So, here’s what it is.
Wonderful European publishers buy the rights to sell my books in their home languages. They then pay translators, such as the inimitable Arnaud Mousnier-Lompre or Peter Cuiper, Agnieszka Sylwanowicz or Jorge Candeias to take my words and render them into their respective languages. Then the books are printed and sold, reaching thousands of readers who would otherwise never hear of me. The translators work very hard and every one of them I’ve ever spoken to has shown a diligence that goes far beyond what they receive as a monetary award for their work. All of the ones I’ve met are enthusiastic about our genres, and fearlessly charge into translating works that have puns, poems, and invented words.
But what about books coming to our shores from other countries? Books in Italian or French or Hebrew or Japanese that I’d love to read, if only I weren’t a mono-lingual American? Those books and authors have a much higher hurdle to clear. Generally speaking (and I do mean generally! There are exceptions!) the authors of those books must first PAY a translator to create an English version of the book, and then the author must begin the submission process with a US publisher. I’ve lost count of how many times I’ve had the pleasure of meeting a fascinating author who gives me a thumbnail sketch of his or her work that leaves me very eager to read the whole book —- only to discover that the work is not available in English.
What this means to you and me is that many wonderful books never make it to our side of the pond. And that is very sad.
Fantasy and Science Fiction, in my opinion, are the genres that are most universal to readers. I support this theory by pointing out that almost all of us have, somewhere, a book of Fairy Tales from Other Lands, or something similarly titled. Whether it’s Grimm or Andersen or Tales of the Arabian Nights, Greek myths or Latin fables (thanks, Aesop!) fantastic stories have always spoken a common language to us. And I feel that the same is true of SF, as it looks to the future or alternate realities. All of us are strangers in a strange land when we first open an SF or fantasy book.

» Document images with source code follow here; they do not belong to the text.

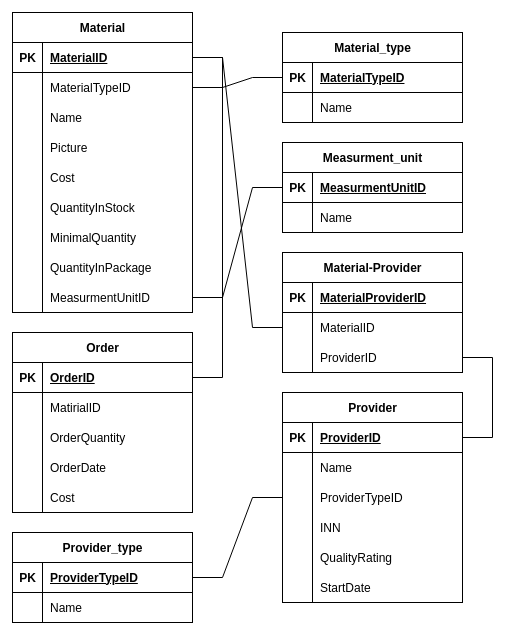
<!DOCTYPE html>
<html lang="en">
<head>
<meta charset="utf-8">
<title>Material database schema</title>
<style>
:root { --paper: #fff; --ink: #000; --row: 30px; }
* { box-sizing: border-box; margin: 0; padding: 0; }
html, body { width: 513px; height: 635px; overflow: hidden; background: var(--paper); }
body { color: var(--ink); font: 12px/14px "Liberation Sans", Arial, sans-serif; }
.diagram { position: relative; width: 513px; height: 635px; }
.connectors { position: absolute; inset: 0; fill: none; stroke: var(--ink); stroke-width: 1; }
.entity { position: absolute; width: 181px; border: 1px solid var(--ink); background: var(--paper); }
.entity h2 { display: flex; align-items: center; justify-content: center; height: var(--row); border-bottom: 1px solid var(--ink); font-size: 12px; line-height: 14px; }
.entity ul { list-style: none; }
.field { display: grid; grid-template-columns: 30px 1fr; height: var(--row); }
.field:last-child { height: 29px; }
.field > * { display: flex; align-items: center; }
.field b { justify-content: center; border-right: 1px solid var(--ink); }
.field span { padding-left: 7px; }
.primary { border-bottom: 1px solid var(--ink); font-weight: bold; }
.primary span { text-decoration: underline; }
.material { left: 12px; top: 12px; }
.order { left: 12px; top: 332px; }
.provider-type { left: 12px; top: 532px; }
.material-type { left: 282px; top: 32px; }
.measurement-unit { left: 282px; top: 142px; }
.material-provider { left: 282px; top: 252px; }
.provider { left: 282px; top: 392px; }
</style>
</head>
<body>
<main class="diagram">
  <svg class="connectors" width="513" height="635" viewBox="0 0 513 635" aria-hidden="true">
    <g transform="translate(.5 .5)">
      <polyline points="192,57 222,57 252,327 282,327"/>
      <polyline points="192,87 222,87 252,77 282,77"/>
      <polyline points="192,297 222,297 252,187 282,187"/>
      <polyline points="192,377 222,377 222,57 192,57"/>
      <polyline points="462,357 492,357 492,437 462,437"/>
      <polyline points="192,577 222,577 252,497 282,497"/>
    </g>
  </svg>

  <section class="entity material">
    <h2>Material</h2>
    <ul>
      <li class="field primary"><b>PK</b><span>MaterialID</span></li>
      <li class="field"><b></b><span>MaterialTypeID</span></li>
      <li class="field"><b></b><span>Name</span></li>
      <li class="field"><b></b><span>Picture</span></li>
      <li class="field"><b></b><span>Cost</span></li>
      <li class="field"><b></b><span>QuantityInStock</span></li>
      <li class="field"><b></b><span>MinimalQuantity</span></li>
      <li class="field"><b></b><span>QuantityInPackage</span></li>
      <li class="field"><b></b><span>MeasurmentUnitID</span></li>
    </ul>
  </section>

  <section class="entity order">
    <h2>Order</h2>
    <ul>
      <li class="field primary"><b>PK</b><span>OrderID</span></li>
      <li class="field"><b></b><span>MatirialID</span></li>
      <li class="field"><b></b><span>OrderQuantity</span></li>
      <li class="field"><b></b><span>OrderDate</span></li>
      <li class="field"><b></b><span>Cost</span></li>
    </ul>
  </section>

  <section class="entity provider-type">
    <h2>Provider_type</h2>
    <ul>
      <li class="field primary"><b>PK</b><span>ProviderTypeID</span></li>
      <li class="field"><b></b><span>Name</span></li>
    </ul>
  </section>

  <section class="entity material-type">
    <h2>Material_type</h2>
    <ul>
      <li class="field primary"><b>PK</b><span>MaterialTypeID</span></li>
      <li class="field"><b></b><span>Name</span></li>
    </ul>
  </section>

  <section class="entity measurement-unit">
    <h2>Measurment_unit</h2>
    <ul>
      <li class="field primary"><b>PK</b><span>MeasurmentUnitID</span></li>
      <li class="field"><b></b><span>Name</span></li>
    </ul>
  </section>

  <section class="entity material-provider">
    <h2>Material-Provider</h2>
    <ul>
      <li class="field primary"><b>PK</b><span>MaterialProviderID</span></li>
      <li class="field"><b></b><span>MaterialID</span></li>
      <li class="field"><b></b><span>ProviderID</span></li>
    </ul>
  </section>

  <section class="entity provider">
    <h2>Provider</h2>
    <ul>
      <li class="field primary"><b>PK</b><span>ProviderID</span></li>
      <li class="field"><b></b><span>Name</span></li>
      <li class="field"><b></b><span>ProviderTypeID</span></li>
      <li class="field"><b></b><span>INN</span></li>
      <li class="field"><b></b><span>QualityRating</span></li>
      <li class="field"><b></b><span>StartDate</span></li>
    </ul>
  </section>
</main>
</body>
</html>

So it’s not only instructive but extremely enjoyable for me to venture into an SF or fantasy world that was created in a different culture. Think of all the Australian writers who have made their ways to American bookshelves in the last dozen years or so. Sarah Douglas? Fiona McIntosh? Garth Nix? And many others. And then multiply those experiences by all the countries where English is not the dominant language, and we get an idea of what we are missing.
So . . . finally . . . to the meat of this post. What if we indicated how open we are to these wonderful books from other lands by giving an award to the best translation? It could be called, oh, Science Fiction and Fantasy Translation Awards. And it could offer a cash award that is shared by the original author and the translator.
This is an idea that really deserves our attention and support!
P.S. I’ve already been doing this myself on a very small scale. Whenever one of my works has won an award overseas that has a cash prize attached to it, I’ve split it with the translator. After all, no translation, no prize, right? Fair is fair. But it would be great to see it on a much larger scale!